Gameboard of the Gods
Imagine a world in which all religions are illegal. And it is your job to investigate them. But you something you do or say causes you to be exported without even a chance to pack or say good-bye. After four years of living in exile, you have a chance to return because they need your expertise. What happens when it seems as though the gods are real and they are speaking to you?
I really enjoyed reading Gameboard of the Gods. I would label it as adult futuristic/paranormal fiction. There are three main characters who give differing points of view: Justin March, the exiled servitor, Mae Koskinen, the killer soldier, and Tessa, a sixteen-year-old girl from the outer provinces. At the end of the book, I found myself liking all three of these main characters.
There are other various characters that you meet who have mysterious backgrounds or who aren’t what they seem. And who are these two voices in Justin’s head? Are they real? How is Mae so perfect? And what happened to society — really another character– that created this huge nation of RUNA?

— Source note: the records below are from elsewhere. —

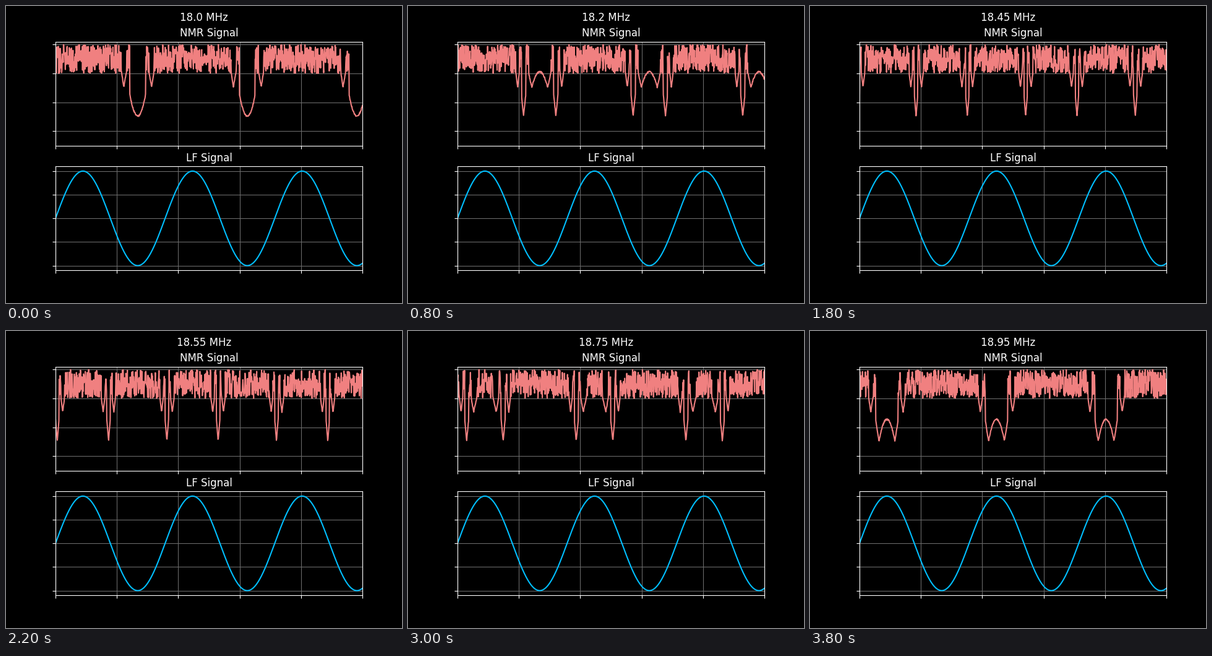
These frames come from a looping animation (640 px wide and 480 px high, 4000 ms). A matplotlib script:

```python
import numpy as np
import matplotlib.pyplot as plt
from matplotlib.animation import FuncAnimation

FRAMES = 20
INTERVAL = 200
SAMPLES = 1000
F_START, F_STEP = 18.0, 0.05
F_MID, F_SWING = 18.5, 0.5
SIDE_SHIFT = 0.15
HALF_WIDTH = 0.05

plt.style.use("dark_background")

t = np.linspace(0, 5, SAMPLES)
sweep = np.sin(2 * np.pi * 2.8 * t / 5)
resonance = F_MID + F_SWING * sweep


def dip(detuning, edge, depth):
    """V-shaped absorption line, `edge` at its rim and `edge - depth` at its tip."""
    return edge - depth * (1 - np.abs(detuning) / HALF_WIDTH)


def nmr_signal(freq, rng):
    signal = rng.uniform(-1, 0, SAMPLES)
    ripple = rng.uniform(0, 0.05, SAMPLES)
    main = np.abs(freq - resonance)
    side = main - SIDE_SHIFT
    eps = 1e-9
    lines = ((side, -0.97, 0.53), (main, -1.75, 0.75))
    for detuning, edge, depth in lines:
        inside = np.abs(detuning) <= HALF_WIDTH + eps
        signal[inside] = (dip(detuning, edge, depth) + ripple)[inside]
    return signal


def style_axes(ax, title, ylim, yticks):
    ax.set_title(title)
    ax.set_xlim(0, 5)
    ax.set_ylim(*ylim)
    ax.set_xticks(range(6))
    ax.set_yticks(yticks)
    ax.tick_params(labelbottom=False, labelleft=False)
    ax.grid(color="dimgray")


fig, (ax_nmr, ax_lf) = plt.subplots(2, 1, figsize=(6.4, 4.8), dpi=100)
style_axes(ax_nmr, "NMR Signal", (-3.5, 0.1), [-3, -2, -1, 0])
style_axes(ax_lf, "LF Signal", (-1.1, 1.1), [-1, -0.5, 0, 0.5, 1])

header = fig.suptitle("")
nmr_line, = ax_nmr.plot([], [], color="lightcoral")
ax_lf.plot(t, sweep, color="deepskyblue")


def update(i):
    freq = round(F_START + F_STEP * i, 2)
    header.set_text(f"{freq} MHz")
    nmr_line.set_data(t, nmr_signal(freq, np.random.default_rng(i)))
    return header, nmr_line


anim = FuncAnimation(fig, update, frames=FRAMES, interval=INTERVAL,
                     repeat=True, repeat_delay=0, blit=False)
plt.show()
```
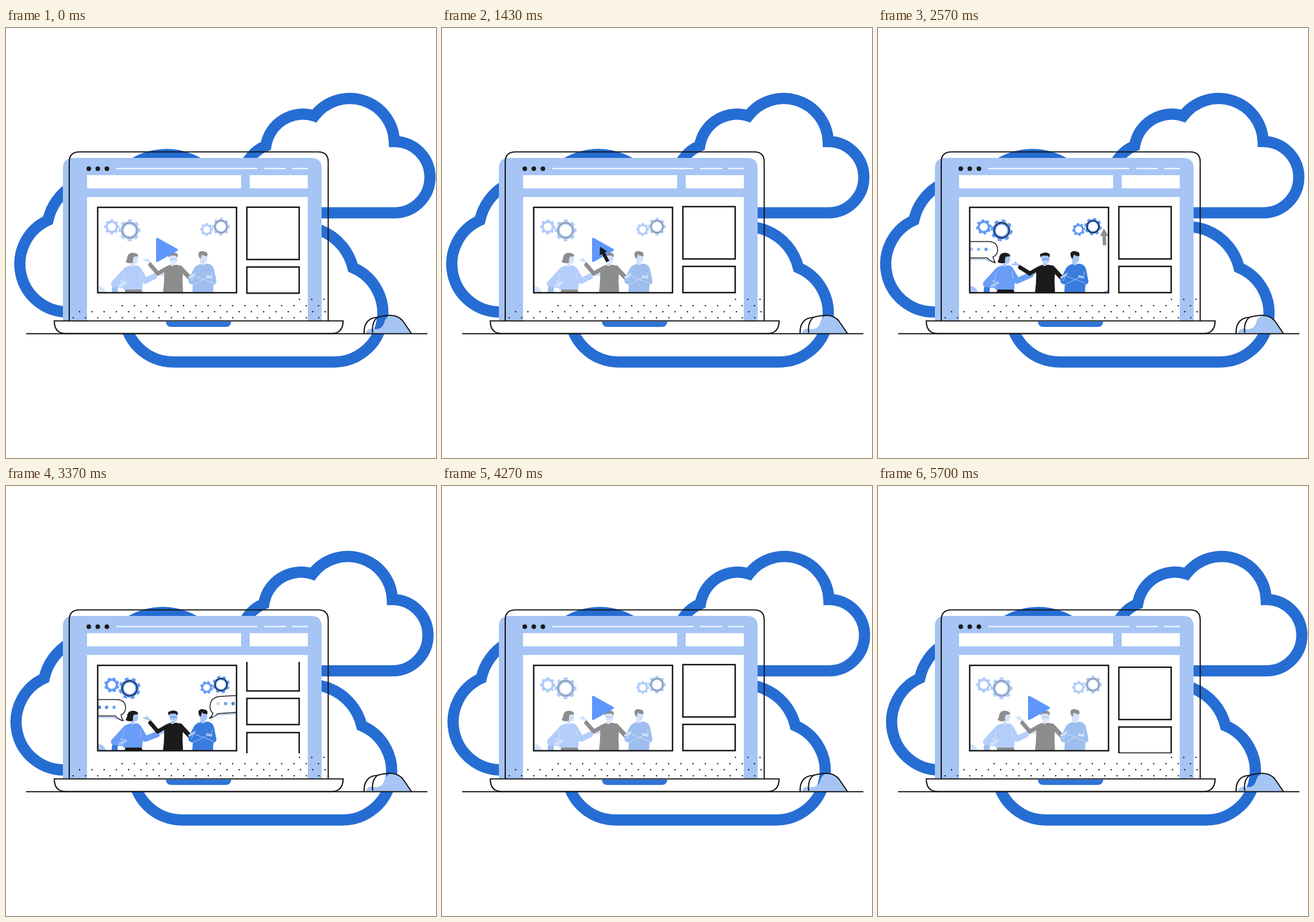
Write an HTML page that moves like this. It is 748 by 748 pixels and loops after 5730 ms.

```html
<!DOCTYPE html>
<html lang="en">
<head>
<meta charset="utf-8">
<title>Cloud video laptop</title>
<style>
  html, body { margin: 0; width: 100%; height: 100%; overflow: hidden; background: #fff; }
  svg { display: block; width: 100%; height: 100%; }
  .cloud { fill: none; stroke: #266dd3; stroke-width: 19.5; stroke-miterlimit: 8; }
  .ink { fill: none; stroke: #141414; stroke-width: 2.1; }
  .frame { fill: none; stroke: #141414; stroke-width: 2.5; }
  .pale { fill: #a6c5f5; }
  .mid { fill: #699df7; }
  .deep { fill: #3a7cde; }
  .dark { fill: #1b1b1b; }
  .limb { fill: none; stroke-linecap: round; stroke-linejoin: round; }
  .thin { fill: none; stroke: #a6c5f5; stroke-width: 1; }
  .bubble { fill: #fff; stroke: #1b1b1b; stroke-width: 1.5; stroke-linejoin: round; }
</style>
</head>
<body>
<svg viewBox="0 0 748 748">
  <defs>
    <clipPath id="videoClip"><rect x="160" y="312" width="241" height="148"/></clipPath>
    <clipPath id="thumbClip"><rect x="415" y="306" width="100" height="159"/></clipPath>
  </defs>

  <g class="cloud">
    <path id="cloudTop" d="M413 250A66 66 0 0 1 452 205A65.3 65.3 0 0 1 536.5 153A77.5 77.5 0 0 1 675.5 197.500A62 62 0 0 1 675.5 321.5H440"/>
    <path id="cloudLeft" d="M150 494H107.5A83.5 83.5 0 0 1 73 334.5A92.5 92.5 0 0 1 195 267M200 253.5A110 110 0 0 1 389 330"/>
    <path id="cloudLow" d="M460 362A93 93 0 0 1 603.5 417A85.4 85.4 0 0 1 570 581H291A85.5 85.5 0 0 1 205.5 495.5"/>
  </g>

  <path class="pale" d="M99 509V244Q99 226 117 226H531Q549 226 549 244V509Z"/>
  <g fill="#fff">
    <path d="M141 256H409V279H141ZM424 256H525V279H424ZM141 294H525V509H141Z"/>
    <path d="M192 244.5H437M449 244.5H487M498 244.5H525" stroke="#fff" stroke-width="2.2"/>
  </g>
  <g class="dark"><circle cx="144" cy="244.7" r="4"/><circle cx="159.7" cy="244.7" r="4"/><circle cx="175.5" cy="244.7" r="4"/></g>
  <g id="dots" class="dark"></g>
  <path class="ink" d="M110 509V233Q110 215.5 128 215.5H543Q560.5 215.5 560.5 233V509"/>

  <g id="video" clip-path="url(#videoClip)">
    <g id="gears"></g>
    <path class="pale" d="M161 449Q170 449 174 460H161Z"/>
    <path class="deep" d="M184 460Q183 447 191 444L195 449L194 460Z"/>

    <g id="woman">
      <path class="limb" d="M210 421L188 445L200 447" stroke="#699df7" stroke-width="11"/>
      <path class="dark" d="M208 453H235L238 461H206Z"/>
      <path class="mid" d="M202 423Q207 414 218 413H229Q236 416 239 428L237 455H204Q200 440 202 423Z"/>
      <path class="limb" d="M198 449L208 443" stroke="#a6c5f5" stroke-width="5"/>
      <path id="sleeve" class="limb" stroke="#699df7" stroke-width="10"/>
      <path id="hand" class="limb" stroke="#a6c5f5" stroke-width="3.5"/>
      <path class="thin" d="M206 424Q202 436 204 451M233 424L235 437"/>
      <path class="pale" d="M219 395H229L230 402L228 409L223 410V415H217Z"/>
      <path class="dark" d="M208 407Q211 402 211 398Q213 390 222 391Q230 392 230 397L222 398Q220 403 221 408Q214 411 208 407Z"/>
    </g>

    <g id="speaker">
      <g id="forearm">
        <path class="limb" d="M252 408L240 403M249 407L245 401" stroke="#a6c5f5" stroke-width="3"/>
        <path class="limb" d="M264 427L251 412" stroke="#1b1b1b" stroke-width="7"/>
      </g>
      <path class="limb" d="M280 418L264 427" stroke="#1b1b1b" stroke-width="7"/>
      <path class="limb" d="M303 417L318 433" stroke="#1b1b1b" stroke-width="8"/>
      <path class="dark" d="M275 419Q278 414 286 412H298Q305 413 308 420L307 440L308 461H273Q276 440 275 419Z"/>
      <path class="pale" d="M284 396H298V404Q297 410 292 411V414H287V409Q284 406 284 396Z"/>
      <path class="dark" d="M283 399Q280 393 285 392Q291 389 297 392Q300 394 298 399L295 396H286Z"/>
      <path d="M287 407Q291 410 296 406" fill="none" stroke="#fff"/>
      <path d="M286 402H297" fill="none" stroke="#3a7cde"/>
    </g>

    <g id="listener">
      <path class="deep" d="M327 418Q332 411 341 410H352Q360 412 362 420L366 440Q366 446 361 446L360 461H324L325 446Q317 446 317 438L322 428Z"/>
      <path class="thin" d="M330 425L322 440M329 432L361 444M326 446L354 432M359 424L357 433"/>
      <path class="limb" d="M319 434L327 429M350 432L357 434" stroke="#a6c5f5" stroke-width="4"/>
      <path class="pale" d="M337 395H350V403Q348 409 344 409L348 411L341 413L338 409Z"/>
      <path class="dark" d="M338 402Q334 397 335 391Q339 386 345 389Q352 389 350 397Q344 397 341 394Z"/>
    </g>

    <g id="bubbleLeft">
      <path class="bubble" d="M150 371.500H193Q208 372 208 386Q208 395 200 398Q201 404 204 408.500Q195 406 190 400H150Z"/>
      <path d="M160 402.5H188L195 406" fill="none" stroke="#a6c5f5" stroke-width="2"/>
    </g>
    <g id="bubbleRight">
      <path class="bubble" d="M410 364L373 366Q357 367 355 381Q354 391 360 395Q359 400 354 404Q363 402 368 396L410 393Z"/>
      <path d="M360 403L369 398L402 396" fill="none" stroke="#a6c5f5" stroke-width="2"/>
    </g>
    <path id="leaf" class="pale" d="M392 460Q396 455 402 456V460Z"/>
    <rect id="veil" x="160" y="312" width="241" height="148" fill="#fff"/>
    <path id="play" d="M263 367L297 386L263 405Z" fill="#5e97fb" stroke="#5e97fb" stroke-width="4" stroke-linejoin="round"/>
  </g>
  <rect class="frame" x="159.5" y="312" width="241.5" height="148.5"/>
  <g clip-path="url(#thumbClip)"><path id="thumbs" class="frame"/></g>
  <path id="cursor" class="dark" d="M0 0L7.5 13L3 12.5L3.2 29H-2.8L-3 12.5L-7.5 13Z"/>

  <path d="M84 509.5H586.5Q586 531.5 566 531.5H104Q84 531.5 84 509.5Z" fill="#fff" stroke="#141414" stroke-width="2.1"/>
  <path d="M278 510.5H392Q391 520 382 520H288Q279 520 278 510.5Z" fill="#2f74d6"/>
  <path class="pale" d="M627 531Q627 523 636 523Q654 527 658 512Q661 501 671 500Q685 501 692 511L705 531Z"/>
  <path class="ink" d="M623 531C622 513 632 504 645 503.5C655 501 664 499 671 500Q685 501 692 512L705 531M638 530C636 518 640 508 646 503.5M35 531.7H733"/>
</svg>

<script>
const LOOP = 5730;
const $ = id => document.getElementById(id);
const set = (id, attrs) => {
  for (const key in attrs) $(id).setAttribute(key, attrs[key]);
};
const clamp = v => Math.max(0, Math.min(1, v));
const ease = (t, start, length) => (1 - Math.cos(Math.PI * clamp((t - start) / length))) / 2;
const mix = (a, b, k) => a + (b - a) * k;
const shift = (id, x, y = 0) => set(id, { transform: `translate(${x} ${y})` });

// Halftone rows: y, first x, last x
const PITCH = 21.35;
const rows = [[472, 510.5, 555], [483, 202, 546], [493.5, 128, 556], [504, 117, 546]];
$('dots').innerHTML = rows.map(([y, from, to]) => {
  let row = '';
  for (let x = from; x < to; x += PITCH) row += `<circle cx="${x}" cy="${y}" r="1.2"/>`;
  return row;
}).join('');

// Gears: x, y, outer radius, has a dark ring, direction
const gears = [[184, 346, 13.2, 0, 1], [215, 352, 19, 1, -1], [349, 350.5, 11.2, 0, 1], [374, 345.5, 15.3, 1, -1]];
$('gears').innerHTML = gears.map(([x, y, r, ringed], i) => {
  const tooth = 2 * Math.PI * r * 0.88 / 16;
  const ring = ringed ? `<circle r="${r * 0.69}" fill="none" stroke="#1b1b1b" stroke-width="1.6"/>` : '';
  return `<g id="gear${i}" fill="none" stroke="#5f98f8">
    <circle r="${r * 0.88}" stroke-width="${r * 0.24}" stroke-dasharray="${tooth}"/>
    <circle r="${r * 0.68}" stroke-width="${r * 0.3}"/>${ring}</g>`;
}).join('');

const typingDots = (bubble, xs, y) => {
  $(bubble).innerHTML += xs.map((x, i) =>
    `<circle id="${bubble}${i}" cx="${x}" cy="${y}" r="2.9" fill="#3f82ea"/>`).join('');
};
typingDots('bubbleLeft', [162.5, 175, 188], 385);
typingDots('bubbleRight', [369, 382, 395], 378.5);

const thumbPath = offset => {
  let d = '';
  for (let k = 0; k < 3; k++) {
    const y = 310.7 + offset + (k - 1) * 163.5;
    d += `M419 ${y}h91v91h-91ZM419 ${y + 104}h91v45.5h-91Z`;
  }
  return d;
};

function drawClouds(t) {
  const clock = t < 3600 ? t : Math.max(3600, t - 50);
  const sway = 1 - Math.cos(2 * Math.PI * clock / 1918);
  shift('cloudTop', -3.6 * sway);
  shift('cloudLeft', -6.9 * sway);
  shift('cloudLow', 16 * sway);
}

function drawVideo(t) {
  const live = ease(t, 1650, 200) - ease(t, 3900, 200);
  set('veil', { opacity: 0.5 * (1 - live) });
  set('play', { opacity: 1 - live });

  const turn = 90 * clamp((t - 1650) / 2400);
  gears.forEach(([x, y, r, ringed, way], i) =>
    set('gear' + i, { transform: `translate(${x} ${y}) rotate(${way * turn - 11.25})` }));

  const gesture = live * (1 - Math.cos(2 * Math.PI * (t - 1770) / 1600)) / 2;
  set('forearm', { transform: `rotate(${-17 * gesture} 264 427)` });
  const wrist = 262 + 5 * live + 3 * gesture;
  const lift = 3 * gesture;
  set('sleeve', { d: `M231 421L242 440L${wrist - 4} ${432 - lift}` });
  set('hand', {
    d: `M${wrist} 431l6 -3l7 -1.5M${wrist + 6} 429l5 1`,
    transform: `translate(0 ${-lift})`
  });

  const gone = ease(t, 3850, 200);
  shift('bubbleLeft', -55 * (1 - ease(t, 2100, 300) + gone));
  shift('bubbleRight', 55 * (1 - ease(t, 2800, 300) + gone));
  for (let i = 0; i < 3; i++) {
    set('bubbleLeft' + i, { opacity: 0.75 + 0.25 * Math.cos((t - 3370) / 260 - i * 0.9) });
    set('bubbleRight' + i, { opacity: 0.6 + 0.4 * Math.cos((t - 3370) / 260 + (2 - i) * 1.2) });
  }
  set('leaf', { opacity: ease(t, 2350, 150) - ease(t, 2700, 150) });
}

function drawCursor(t) {
  const near = ease(t, 900, 420) - ease(t, 1950, 600);
  const press = 1 - 0.15 * Math.sin(Math.PI * clamp((t - 1520) / 200));
  const x = mix(393, 275, near), y = mix(349, 380.5, near);
  set('cursor', {
    transform: `translate(${x} ${y}) rotate(${mix(-2, -27, near)}) scale(${press})`,
    opacity: ease(t, 900, 180) - ease(t, 2500, 140)
  });
}

function drawThumbs(t) {
  const settle = t < 100 ? t + LOOP : t;
  const moved = ease(settle, 3195, 500) + ease(settle, 5255, 500);
  set('thumbs', { d: thumbPath(-163.5 * (moved % 1)) });
}

function render(now) {
  const t = now % LOOP;
  drawClouds(t);
  drawVideo(t);
  drawCursor(t);
  drawThumbs(t);
}

const start = performance.now();
function tick() {
  render(performance.now() - start);
  requestAnimationFrame(tick);
}
tick();
</script>
</body>
</html>
```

This is the first in a series called Age of X and it was very much worth reading.
What did this book have to do with my faith? “But for beings that want worship, they sure do make things hard for their followers. Not much in the way of concrete answers or guidance. It’s just left for mortals to figure it all out.” This statement toward the end of the book really caught my attention. What kind of guidance do I get as a Christian? We have the bible, but scripture really does not answer every question or guide every step. Much of what I do and experience is all about faith — believing in a God who doesn’t give concrete answers or guidance all the time. I must trust that my way is somehow lining up with God’s way. Right now I am asking for clarity and discernment but I have not received or felt or really been able to tell what I am to do. As a mortal, a follower of Christ, I do spend a lot of time trying to figure it all out. I think some would call that free will. Sure, it would be nice to have clear answers all the time — or would it? Maybe it is better to have a little mystery, a lot of trust and the ability to look back and see that we didn’t do so badly after all.
I recommend this book!